i don't think there was ever a time in the past when the average US citizen had a higher standard of living, and the increase is mostly because of globalization. Free trade creates mostly winners, particularly among the poor, but some losers, particularly among those unionized workers exposed to increased competition. The competition is not necessarily truly foreign - gm, ford and the older airlines are in trouble because of local competition, eg honda, toyota and nissan factories producing cars here (which substantially exceed the imports) and the upstart airlines.  The benefits to US consumers are not just lower prices but better quality - ford and gm are losing market share not just because they now have the wrong products, but also because the competition is making better products.
Yesterday, Wal-Mart got socked with a huge lawsuit bill for screwing their own American workers, which says nothing about how they create worldwide misery for slave camp laborers in China.

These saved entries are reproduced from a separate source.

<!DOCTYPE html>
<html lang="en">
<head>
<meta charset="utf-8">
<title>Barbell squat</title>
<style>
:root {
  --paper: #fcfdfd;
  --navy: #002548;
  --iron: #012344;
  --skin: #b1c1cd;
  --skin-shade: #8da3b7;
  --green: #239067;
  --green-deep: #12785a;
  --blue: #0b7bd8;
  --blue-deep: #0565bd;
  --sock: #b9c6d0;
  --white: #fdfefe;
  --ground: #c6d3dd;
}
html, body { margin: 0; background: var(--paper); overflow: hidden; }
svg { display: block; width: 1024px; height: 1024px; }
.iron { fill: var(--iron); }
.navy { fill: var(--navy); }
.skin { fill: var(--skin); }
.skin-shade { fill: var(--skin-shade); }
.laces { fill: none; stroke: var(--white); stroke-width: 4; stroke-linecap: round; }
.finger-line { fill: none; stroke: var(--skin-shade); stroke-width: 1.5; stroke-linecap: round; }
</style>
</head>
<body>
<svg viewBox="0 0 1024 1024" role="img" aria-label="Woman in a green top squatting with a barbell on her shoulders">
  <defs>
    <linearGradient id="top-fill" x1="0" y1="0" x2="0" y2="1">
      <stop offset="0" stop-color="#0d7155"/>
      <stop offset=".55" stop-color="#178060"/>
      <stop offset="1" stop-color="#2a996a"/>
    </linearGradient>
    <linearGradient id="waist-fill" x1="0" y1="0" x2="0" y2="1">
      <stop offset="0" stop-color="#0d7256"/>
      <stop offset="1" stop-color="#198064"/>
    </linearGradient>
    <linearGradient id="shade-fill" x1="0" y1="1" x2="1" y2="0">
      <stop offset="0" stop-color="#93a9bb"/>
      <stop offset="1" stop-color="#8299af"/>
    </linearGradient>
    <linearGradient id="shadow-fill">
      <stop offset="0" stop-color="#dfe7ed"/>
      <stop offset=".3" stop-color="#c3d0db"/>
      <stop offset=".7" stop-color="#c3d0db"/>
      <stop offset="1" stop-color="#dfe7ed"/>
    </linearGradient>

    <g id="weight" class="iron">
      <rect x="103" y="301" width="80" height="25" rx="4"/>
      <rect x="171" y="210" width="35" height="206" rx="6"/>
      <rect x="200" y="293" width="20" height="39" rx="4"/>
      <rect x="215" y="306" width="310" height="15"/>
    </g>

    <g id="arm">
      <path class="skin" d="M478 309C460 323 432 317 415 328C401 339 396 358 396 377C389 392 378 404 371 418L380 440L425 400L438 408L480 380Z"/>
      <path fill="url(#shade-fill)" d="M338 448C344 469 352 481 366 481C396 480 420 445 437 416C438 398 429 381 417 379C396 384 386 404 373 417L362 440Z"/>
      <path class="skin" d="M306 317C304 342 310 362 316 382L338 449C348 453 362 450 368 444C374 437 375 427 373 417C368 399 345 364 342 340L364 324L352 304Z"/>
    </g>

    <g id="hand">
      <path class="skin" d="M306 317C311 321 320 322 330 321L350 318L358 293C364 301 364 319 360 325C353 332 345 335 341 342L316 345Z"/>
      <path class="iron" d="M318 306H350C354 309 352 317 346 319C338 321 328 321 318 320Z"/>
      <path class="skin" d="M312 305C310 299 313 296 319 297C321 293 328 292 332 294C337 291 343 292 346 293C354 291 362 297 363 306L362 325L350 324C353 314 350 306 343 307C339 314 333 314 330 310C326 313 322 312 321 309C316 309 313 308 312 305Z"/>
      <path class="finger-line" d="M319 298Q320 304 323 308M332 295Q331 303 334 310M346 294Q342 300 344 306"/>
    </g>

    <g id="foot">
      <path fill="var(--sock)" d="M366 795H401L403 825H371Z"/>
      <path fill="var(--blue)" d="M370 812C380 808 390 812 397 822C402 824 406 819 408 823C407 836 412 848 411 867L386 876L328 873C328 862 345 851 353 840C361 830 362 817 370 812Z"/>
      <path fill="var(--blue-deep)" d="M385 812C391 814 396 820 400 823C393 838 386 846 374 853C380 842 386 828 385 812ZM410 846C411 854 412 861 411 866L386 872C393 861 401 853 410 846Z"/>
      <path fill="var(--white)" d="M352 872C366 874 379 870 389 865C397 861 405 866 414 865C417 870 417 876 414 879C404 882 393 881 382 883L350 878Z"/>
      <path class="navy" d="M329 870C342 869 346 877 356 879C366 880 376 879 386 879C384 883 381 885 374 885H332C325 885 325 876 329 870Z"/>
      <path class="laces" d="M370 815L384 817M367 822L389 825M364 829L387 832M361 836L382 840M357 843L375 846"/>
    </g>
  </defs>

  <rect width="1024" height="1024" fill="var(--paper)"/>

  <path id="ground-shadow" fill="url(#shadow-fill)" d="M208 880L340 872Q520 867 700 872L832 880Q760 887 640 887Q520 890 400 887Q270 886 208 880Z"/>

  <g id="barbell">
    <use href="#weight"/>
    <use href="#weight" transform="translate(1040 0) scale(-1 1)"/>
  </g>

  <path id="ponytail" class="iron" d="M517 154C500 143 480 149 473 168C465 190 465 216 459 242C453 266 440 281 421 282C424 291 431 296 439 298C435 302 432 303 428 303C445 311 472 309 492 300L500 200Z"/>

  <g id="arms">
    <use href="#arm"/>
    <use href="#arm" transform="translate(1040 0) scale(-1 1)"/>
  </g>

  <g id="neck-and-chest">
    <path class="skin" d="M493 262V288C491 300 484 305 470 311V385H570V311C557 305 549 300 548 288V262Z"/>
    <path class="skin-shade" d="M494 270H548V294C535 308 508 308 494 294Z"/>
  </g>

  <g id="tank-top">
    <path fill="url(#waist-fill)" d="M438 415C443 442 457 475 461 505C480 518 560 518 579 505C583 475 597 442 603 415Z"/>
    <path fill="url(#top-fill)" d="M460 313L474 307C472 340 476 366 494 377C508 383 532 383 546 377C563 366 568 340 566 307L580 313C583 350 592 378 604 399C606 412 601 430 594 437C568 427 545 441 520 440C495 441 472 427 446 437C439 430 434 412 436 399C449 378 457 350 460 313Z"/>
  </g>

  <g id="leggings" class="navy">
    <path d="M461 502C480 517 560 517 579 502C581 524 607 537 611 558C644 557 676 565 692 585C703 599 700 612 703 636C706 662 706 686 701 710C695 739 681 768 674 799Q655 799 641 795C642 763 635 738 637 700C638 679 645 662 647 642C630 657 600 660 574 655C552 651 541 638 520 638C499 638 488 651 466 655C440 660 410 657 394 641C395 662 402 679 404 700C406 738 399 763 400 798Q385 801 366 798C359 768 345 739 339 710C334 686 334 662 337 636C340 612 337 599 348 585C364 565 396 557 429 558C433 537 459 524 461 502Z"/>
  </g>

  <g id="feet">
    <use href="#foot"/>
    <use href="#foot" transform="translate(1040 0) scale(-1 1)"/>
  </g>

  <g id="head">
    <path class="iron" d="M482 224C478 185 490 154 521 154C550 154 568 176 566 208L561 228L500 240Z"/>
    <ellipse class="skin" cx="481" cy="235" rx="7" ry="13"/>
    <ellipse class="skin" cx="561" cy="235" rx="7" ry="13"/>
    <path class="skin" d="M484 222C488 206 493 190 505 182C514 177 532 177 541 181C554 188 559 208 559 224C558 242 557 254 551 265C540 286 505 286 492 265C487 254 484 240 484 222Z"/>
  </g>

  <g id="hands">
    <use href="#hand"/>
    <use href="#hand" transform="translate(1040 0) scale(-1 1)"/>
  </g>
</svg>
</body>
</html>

CSPAN was running an expose on Wal-Mart today.

It always amazes me how those who are seduced by the addictive siren call of the Adam Smith religion do not realize we are all spiralling down towards doom, not up towards a world of inifinite "growth".

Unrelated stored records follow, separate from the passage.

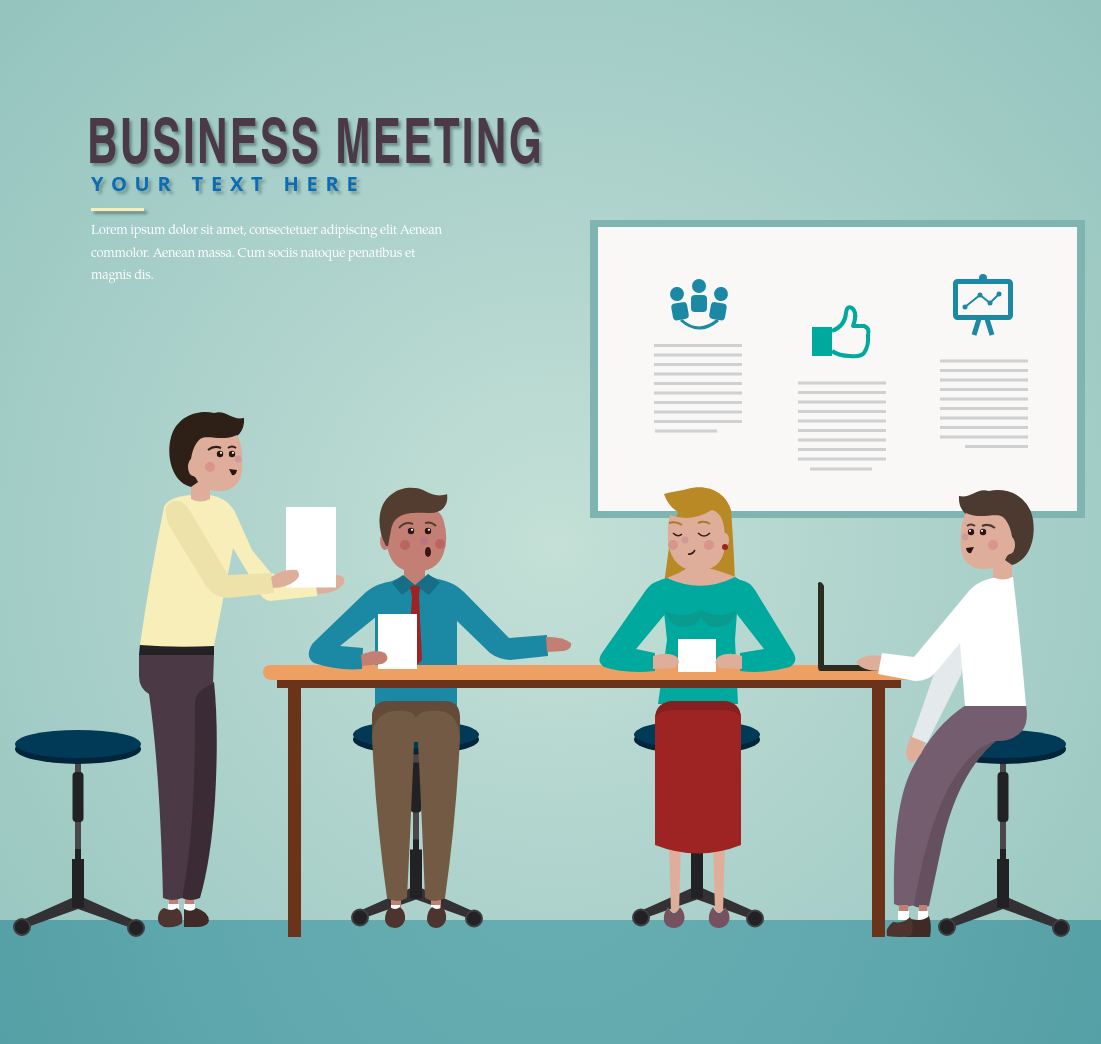
<!DOCTYPE html>
<html lang="en">
<head>
<meta charset="utf-8">
<title>Business Meeting</title>
<style>
:root {
  --wall-light: #c4e0d7; --wall-dark: #95c4bf;
  --floor: #63abaf; --floor-dark: #549fa5;
  --plum: #4b3a45; --plum-dark: #3a2b35;
  --link-blue: #0d6cb6; --cream: #f8eeba; --cream-dark: #ede2aa;
  --blue: #1b89a3; --blue-dark: #166f86;
  --teal: #00a99d; --teal-dark: #0a9b90;
  --red: #9e2323; --navy: #003a57; --black: #222123;
  --skin: #dfae9b; --skin-deep: #c47f74;
  --wood: #ee9f64; --wood-dark: #6b3319;
  --hair: #2e1f17;
}
* { margin: 0; box-sizing: border-box; }
html, body { width: 1101px; height: 1044px; overflow: hidden; }
.poster { position: relative; width: 1101px; height: 1044px; overflow: hidden;
  background: radial-gradient(circle at 555px 545px, var(--wall-light) 0, #aed3cc 350px, var(--wall-dark) 760px); }
.scene { position: absolute; inset: 0; display: block; }
.intro { position: absolute; left: 91px; top: 104px; white-space: nowrap; }
.intro h1 { margin-left: -4px; height: 68px; font: bold 63px/68px "TeX Gyre Heros Cn", "Liberation Sans", sans-serif;
  letter-spacing: 2.7px; color: var(--plum); transform: scaleX(.82); transform-origin: 0 0; width: 570px;
  text-shadow: 3px 3px 3px rgba(40, 70, 70, .45); }
.intro h2 { height: 24px; font: bold 20px/24px "Open Sans", sans-serif; letter-spacing: 7.8px; color: var(--link-blue);
  text-shadow: 3px 3px 3px rgba(40, 70, 70, .4); }
.rule { width: 53px; height: 3px; margin: 12px 0 10px; background: var(--cream); box-shadow: 3px 3px 3px rgba(40, 70, 70, .5); }
.intro p { font: 13px/22.7px "TeX Gyre Pagella", serif; letter-spacing: -.3px; color: #fff; }
.cream { fill: var(--cream); } .cream-dark { fill: var(--cream-dark); }
.plum { fill: var(--plum); } .plum-dark { fill: var(--plum-dark); }
.blue { fill: var(--blue); } .blue-dark { fill: var(--blue-dark); }
.teal { fill: var(--teal); } .teal-dark { fill: var(--teal-dark); }
.red { fill: var(--red); } .black { fill: var(--black); } .navy { fill: var(--navy); }
.skin { fill: var(--skin); } .skin-deep { fill: var(--skin-deep); }
.hair { fill: var(--hair); } .shoe { fill: #4d342f; } .white { fill: #fff; }
.cheek { fill: #d9948b; } .nose { fill: #cf9a9b; } .brow { fill: none; stroke: var(--hair); stroke-width: 2; }
.blue-line { fill: none; stroke: var(--blue); stroke-width: 3; }
.text-lines { stroke: #cfd0d2; stroke-width: 3; }
.speaker { --hair: #2e1f17; } .listener { --hair: #4c3a31; }
</style>
</head>
<body>
<main class="poster">
<svg class="scene" width="1101" height="1044" viewBox="0 0 1101 1044" role="img" aria-label="Four colleagues meeting around a table in front of a presentation board">
  <defs>
    <radialGradient id="floor-shade" gradientUnits="userSpaceOnUse" cx="550" cy="850" r="600">
      <stop offset="0" stop-color="#67aeb2"/><stop offset=".5" stop-color="#61a9ae"/><stop offset="1" stop-color="#549fa5"/>
    </radialGradient>
    <g id="stool">
      <path d="M-4 152 L4 152 L60 177 L56 184 L0 164 L-56 184 L-60 177 Z" fill="#333133"/>
      <rect x="-3" y="16" width="6" height="92" fill="#4a4748"/>
      <rect x="-5.5" y="27" width="11" height="50" rx="4" class="black"/>
      <path d="M-3 104 H3 V114 H6 V163 H-6 V114 H-3 Z" class="black"/>
      <ellipse cy="4" rx="63" ry="15" fill="#03243a"/>
      <ellipse cy="-1" rx="63" ry="14" class="navy"/>
      <g fill="#222123" stroke="#403e40" stroke-width="2"><circle cx="-56" cy="182" r="8"/><circle cx="58" cy="183" r="8"/></g>
    </g>
    <g id="eye"><circle r="3.2" fill="#2a1512"/><circle cx="1" cy="-1.2" r="1.1" fill="#fff"/></g>
    <g id="side-head">
      <path class="skin" d="M191 478 H210 V499 Q200 504 191 499 Z"/>
      <path class="hair" d="M191 487 C169 481 166 450 172 434 C180 414 200 410 214 413 C226 409 232 421 244 418 C245 431 237 440 224 440 L215 470 Z"/>
      <path class="skin" d="M191 474 C189 462 192 446 200 439 C208 434 222 442 237 435 C242 444 243 456 242 470 C241 486 229 492 217 491 C205 490 198 484 196 478 Z"/>
      <ellipse class="skin" cx="193" cy="467" rx="5" ry="9"/>
      <path class="brow" d="M208 450 Q214 445 221 448 M228 448 Q232 445 236 448"/>
      <use href="#eye" x="220" y="454"/><use href="#eye" x="232" y="454"/>
      <circle class="cheek" cx="210" cy="467" r="5"/><circle class="nose" cx="238" cy="459" r="3.5"/>
      <path d="M229 469 L237 470 Q236 476 232 475 Z" fill="#2a1512"/>
    </g>
    <g id="copy-block" class="text-lines">
      <path d="M0 0 H88 M0 9.5 H88 M0 19 H88 M0 28.5 H88 M0 38 H88 M0 47.5 H88 M0 57 H88 M0 66.5 H88 M0 76 H88"/>
    </g>
    <g id="team-member"><circle r="7"/><rect x="-8" y="9" width="16" height="17" rx="4"/></g>
  </defs>

  <rect id="floor" y="920" width="1101" height="124" fill="url(#floor-shade)"/>

  <g id="board">
    <rect x="590" y="220" width="495" height="298" fill="#7fb4b1"/>
    <rect x="598" y="227" width="479" height="284" fill="#f9f8f7"/>
    <g id="team-icon" class="blue">
      <path class="blue-line" d="M681 320 Q699 336 718 320"/>
      <use href="#team-member" transform="translate(699 286)"/>
      <use href="#team-member" transform="translate(677 294) rotate(-10)"/>
      <use href="#team-member" transform="translate(721 294) rotate(10)"/>
    </g>
    <g id="approval-icon">
      <rect class="teal" x="812" y="327" width="20" height="29"/>
      <path d="M832 331 Q845 326 846 313 Q847 305 852 308 Q858 313 853 326 H864 Q870 328 868 335 Q869 346 864 353 Q861 357 850 356 Q839 356 832 351" fill="none" stroke="#00a99d" stroke-width="4" stroke-linejoin="round"/>
    </g>
    <g id="chart-icon">
      <circle class="blue" cx="983" cy="278" r="4"/>
      <path d="M979 319 L974 335 M987 319 L992 335" stroke="#1b89a3" stroke-width="5"/>
      <rect x="955.5" y="281.5" width="55" height="36" rx="2" fill="#f9f8f7" stroke="#1b89a3" stroke-width="5"/>
      <path class="blue-line" style="stroke-width:2" d="M965 307 L980 295 L990 303 L999 294"/>
      <g class="blue"><circle cx="965" cy="307" r="2.5"/><circle cx="980" cy="295" r="2.5"/><circle cx="990" cy="303" r="2.5"/><circle cx="999" cy="294" r="2.5"/></g>
    </g>
    <use href="#copy-block" x="654" y="345.5"/>
    <use href="#copy-block" x="798" y="383"/>
    <use href="#copy-block" x="940" y="361"/>
    <path class="text-lines" d="M655 431 H717 M810 469 H872 M965 446.5 H1028"/>
  </g>

  <g id="stools">
    <use href="#stool" x="78" y="745"/><use href="#stool" x="416" y="735.5"/>
    <use href="#stool" x="697" y="735.5"/><use href="#stool" x="1003" y="745"/>
  </g>

  <g id="man-in-blue-body">
    <path class="skin-deep" d="M391 896 H401 V910 H391 Z M431 896 H441 V910 H431 Z"/>
    <path class="white" d="M391 905 H400 V911 H391 Z M431 905 H440 V911 H431 Z"/>
    <path class="shoe" d="M390 907 Q395 911 400 907 Q406 912 405 920 Q402 928 395 928 Q386 927 385 920 Q385 911 390 907 Z M432 907 Q437 911 442 907 Q447 912 446 920 Q443 928 436 928 Q428 927 427 920 Q427 911 432 907 Z"/>
    <path class="skin-deep" d="M404 562 H425 V582 L415 596 L404 582 Z"/>
    <path class="blue" d="M392 581 L403 576 L415 592 L427 575 L440 580 L457 600 V706 H375 V600 Z"/>
    <path fill="#634b39" d="M372 738 V714 Q374 701 388 701 H445 Q459 701 460 716 V738 Z"/>
    <path fill="#735a45" d="M372 737 Q374 713 394 711 Q413 709 416 718 Q420 709 440 711 Q458 713 460 738 Q456 820 445 898 Q435 904 425 898 Q422 820 418 742 H414 Q411 820 407 898 Q397 904 387 898 Q376 820 372 737 Z"/>
    <path class="blue-dark" d="M403 575 L392 583 L402 595 L415 585 Z M428 574 L415 585 L429 595 L440 582 Z"/>
    <path class="red" d="M410 587 L415 585 L420 587 L419 597 L422 660 L416 666 L408 660 L412 597 Z"/>
    <path class="skin-deep" d="M384 540 C380 515 395 505 415 508 C432 505 441 510 444 522 Q449 540 443 555 Q436 572 414 572 Q393 571 388 550 Z"/>
    <ellipse class="skin-deep" cx="385" cy="541" rx="5" ry="9"/>
    <path fill="#533d31" d="M386 546 C376 528 377 504 392 494 C402 486 416 487 423 490 C432 495 439 497 447 494 C449 507 440 514 428 513 C411 512 394 512 391 530 L388 546 Z"/>
    <path d="M399 528 Q405 521 413 524 M425 523 Q431 521 436 526" fill="none" stroke="#533d31" stroke-width="2"/>
    <use href="#eye" x="411" y="531"/><use href="#eye" x="428" y="531"/>
    <g fill="#bd6363"><circle cx="405" cy="545" r="5"/><circle cx="440" cy="544" r="5"/></g>
    <circle cx="424" cy="541" r="4" fill="#b97683"/><ellipse cx="428" cy="552" rx="3" ry="5" fill="#3a1512"/>
  </g>

  <g id="woman-body">
    <path class="skin" d="M669 845 H681 L679 912 H671 Z M713 845 H725 L723 912 H715 Z"/>
    <path fill="#76515f" d="M668 907 Q674 919 680 907 Q686 914 684 921 Q681 928 674 928 Q666 928 664 921 Q663 913 668 907 Z M713 907 Q719 919 725 907 Q731 914 729 921 Q726 928 719 928 Q711 928 709 921 Q708 913 713 907 Z"/>
    <path fill="#b98926" d="M664 494 C674 491 680 491 687 489 C707 483 726 492 731 510 Q734 550 735 584 H664 L670 540 L678 512 Q668 506 664 494 Z"/>
    <path class="skin" d="M687 560 H708 V568 Q724 572 735 577 V590 H667 V578 Q682 572 687 568 Z"/>
    <path class="teal" d="M660 580 L667 578 Q701 594 735 577 L742 581 L737 612 L735 640 L738 704 H658 L667 640 L664 612 Z"/>
    <path class="teal-dark" d="M664 610 Q680 620 701 610 Q720 620 737 610 Q732 627 717 627 Q706 627 701 617 Q696 627 684 627 Q670 627 664 610 Z"/>
    <path class="red" d="M655 718 Q657 701 675 701 H722 Q740 701 741 718 V845 Q698 862 655 845 Z"/>
    <path d="M655 718 Q656 701 675 701 H722 Q740 701 741 718 Q738 710 722 710 H675 Q659 710 655 718 Z" fill="#861f1f"/>
    <path class="skin" d="M670 515 Q690 523 712 510 Q725 513 725 540 Q726 569 699 571 Q672 571 668 542 Q667 525 670 515 Z"/>
    <ellipse class="skin" cx="725" cy="540" rx="4" ry="7"/><circle class="red" cx="725" cy="547" r="3"/>
    <path d="M669 523 Q676 521 682 525 M698 523 Q704 520 710 524" fill="none" stroke="#a87a26" stroke-width="2"/>
    <path d="M673 533 Q678 538 682 534 M698 533 Q704 539 710 533 M688 554 Q692 555 695 550" fill="none" stroke="#3a1c17" stroke-width="1.6"/>
    <g class="cheek"><circle cx="673" cy="545" r="5"/><circle cx="709" cy="545" r="5"/></g><circle class="nose" cx="685" cy="540" r="3.5"/>
  </g>

  <g id="table">
    <path d="M288 686 H301 V937 H288 Z M872 686 H885 V937 H872 Z M277 678 H901 V688 H277 Z" fill="#6b3319"/>
    <path d="M271 665 H917 V680 H271 Q263 679 263 672 Q263 665 271 665 Z" fill="#ee9f64"/>
  </g>

  <g id="man-in-blue-arms">
    <path class="blue" d="M393 581 Q377 583 366 592 L313 643 Q304 656 314 663 Q338 671 362 669 L363 648 L340 646 L382 612 Z M438 579 Q454 582 464 592 L509 638 L547 635 L548 656 L510 660 Q498 659 490 653 L456 620 Z"/>
    <path class="skin-deep" d="M546 637 Q562 636 571 643 Q573 648 564 651 L547 652 Z"/>
    <rect class="white" x="378" y="614" width="39" height="55"/>
    <path class="skin-deep" d="M361 655 Q376 648 385 653 Q391 660 382 664 L362 666 Z"/>
  </g>

  <g id="woman-arms">
    <path class="teal" d="M661 580 Q652 582 646 590 L602 653 Q596 661 604 667 Q625 674 655 671 V653 L636 649 L666 613 Z M741 580 Q750 582 755 590 L793 652 Q799 661 790 667 Q765 674 740 671 V653 L764 649 L736 613 Z"/>
    <rect class="white" x="678" y="639" width="38" height="33"/>
    <path class="skin" d="M653 656 Q667 651 677 657 Q682 663 674 668 L653 669 Z M742 656 Q728 651 718 657 Q712 663 720 668 L742 669 Z"/>
  </g>

  <g id="laptop" fill="#2c2c22">
    <path d="M818 583 Q821 580 824 586 V665 H880 V671 H820 Q818 670 818 667 Z"/>
  </g>

  <g id="man-in-white" class="listener">
    <path fill="#655060" d="M1000 738 Q960 768 943 840 L929 906 Q920 910 912 905 Q912 830 940 775 L972 735 Z"/>
    <path fill="#755d70" d="M966 705 H1026 Q1029 722 1022 731 Q1012 742 994 741 L980 748 C948 775 929 820 914 905 Q904 909 894 904 C893 830 900 790 914 765 Q935 725 966 705 Z"/>
    <path class="skin-deep" d="M899 905 H908 V912 H899 Z M919 905 H927 V912 H919 Z"/>
    <path class="white" d="M898 911 H909 V920 H898 Z M918 911 H928 V920 H918 Z"/>
    <path fill="#3f2a27" d="M911 919 Q923 922 929 916 Q932 925 930 937 H905 Q904 926 911 919 Z"/>
    <path class="shoe" d="M893 922 Q904 924 910 917 Q915 926 911 936 Q900 938 887 936 Q885 928 893 922 Z"/>
    <path class="skin" d="M911 735 L925 742 Q924 754 912 763 Q904 759 907 747 Z"/>
    <path fill="#e4e9ec" d="M958 638 L964 655 L961 675 L927 743 L912 737 L936 668 Z"/>
    <path class="skin" d="M882 656 Q864 653 856 662 Q862 671 880 671 Z"/>
    <path class="white" d="M1013 577 Q1020 635 1026 706 H965 L960 643 L935 673 Q928 681 915 681 L878 674 L882 653 L914 657 L964 597 Q974 582 992 578 Z"/>
    <use href="#side-head" transform="translate(1203 78) scale(-1 1)"/>
  </g>

  <g id="man-in-yellow" class="speaker">
    <path class="skin-deep" d="M169 896 H178 V908 H169 Z M185 896 H194 V908 H185 Z"/>
    <path class="white" d="M168 904 H179 V912 H168 Z M184 904 H195 V912 H184 Z"/>
    <path fill="#3f2a27" d="M184 909 Q192 913 196 908 Q209 912 209 921 Q207 927 196 927 H184 Z"/>
    <path class="shoe" d="M164 908 Q172 912 177 908 Q184 913 182 923 Q178 928 164 927 Q157 924 158 917 Q159 910 164 908 Z"/>
    <path class="plum-dark" d="M193 690 L214 682 Q219 730 215 800 Q211 860 200 898 Q190 902 182 898 Z"/>
    <path class="plum" d="M139 654 H214 L213 684 Q196 690 195 702 Q196 830 182 898 Q172 902 163 898 Q160 770 149 694 Q139 688 139 676 Z"/>
    <path class="black" d="M140 644 H214 V655 H139 Z" fill="#2b2218"/>
    <path class="skin" d="M314 584 Q330 582 336 575 Q346 575 344 583 Q338 593 318 594 Z"/>
    <path class="cream" d="M164 507 Q168 497 190 495 Q200 504 210 495 Q228 498 235 512 L252 550 L271 573 L316 584 L317 596 L270 601 Q262 600 258 590 L233 548 L214 646 Q175 648 140 645 Q150 575 164 507 Z"/>
    <rect class="white" x="286" y="507" width="50" height="80.5"/>
    <path class="cream-dark" d="M165 510 Q170 499 179 501 Q185 503 190 511 L228 575 L272 573 L274 593 L228 598 Q214 598 206 586 L168 524 Z"/>
    <path class="skin" d="M271 577 Q284 568 297 570 Q302 576 295 581 Q286 588 273 588 Z"/>
    <use href="#side-head"/>
  </g>
</svg>
<header class="intro">
  <h1>BUSINESS MEETING</h1>
  <h2>YOUR TEXT HERE</h2>
  <div class="rule"></div>
  <p>Lorem ipsum dolor sit amet, consectetuer adipiscing elit Aenean<br>commolor. Aenean massa. Cum sociis natoque penatibus et<br>magnis dis.</p>
</header>
</main>
</body>
</html>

These are not "the best of times".

>>"It always amazes me how those who are seduced by the addictive siren call of the Adam Smith religion do not realize we are all spiralling down towards doom, not up towards a world of inifinite "growth".<<

That's why it's called "the race to the bottom".

Look at real wages for Americans since about 1970 adjusted for inflation. Americans are actually earning less now than they were back then.

Look at concentration of capital. More and more of the country's wealth is being concentrated in the hands of fewer and fewer. (Buffett and Gates are to be commended for telling Bush not to repeal the inheritance tax. But did he listen?!)

Capitalism is our "scared cow". It's not just India that has them. I think we really need to reexamine capitalism. Not get rid of it, but maybe ask, "Who's it working for and how many?"

I think the whole game has become badly skewed in favor of big business to the detriment of everyone else.

Am I a commie? Nope, far from it. I'm actually a businessman. But my role models are men like Yvon Chouinard of Patagonia and not Kenny Boy Lay of Enron. Problem is that we have too many parasitical amoral Kennys and not enough productive and honorable Yvons.

Great typo I made above.

That was supposed to be "sacred" cow.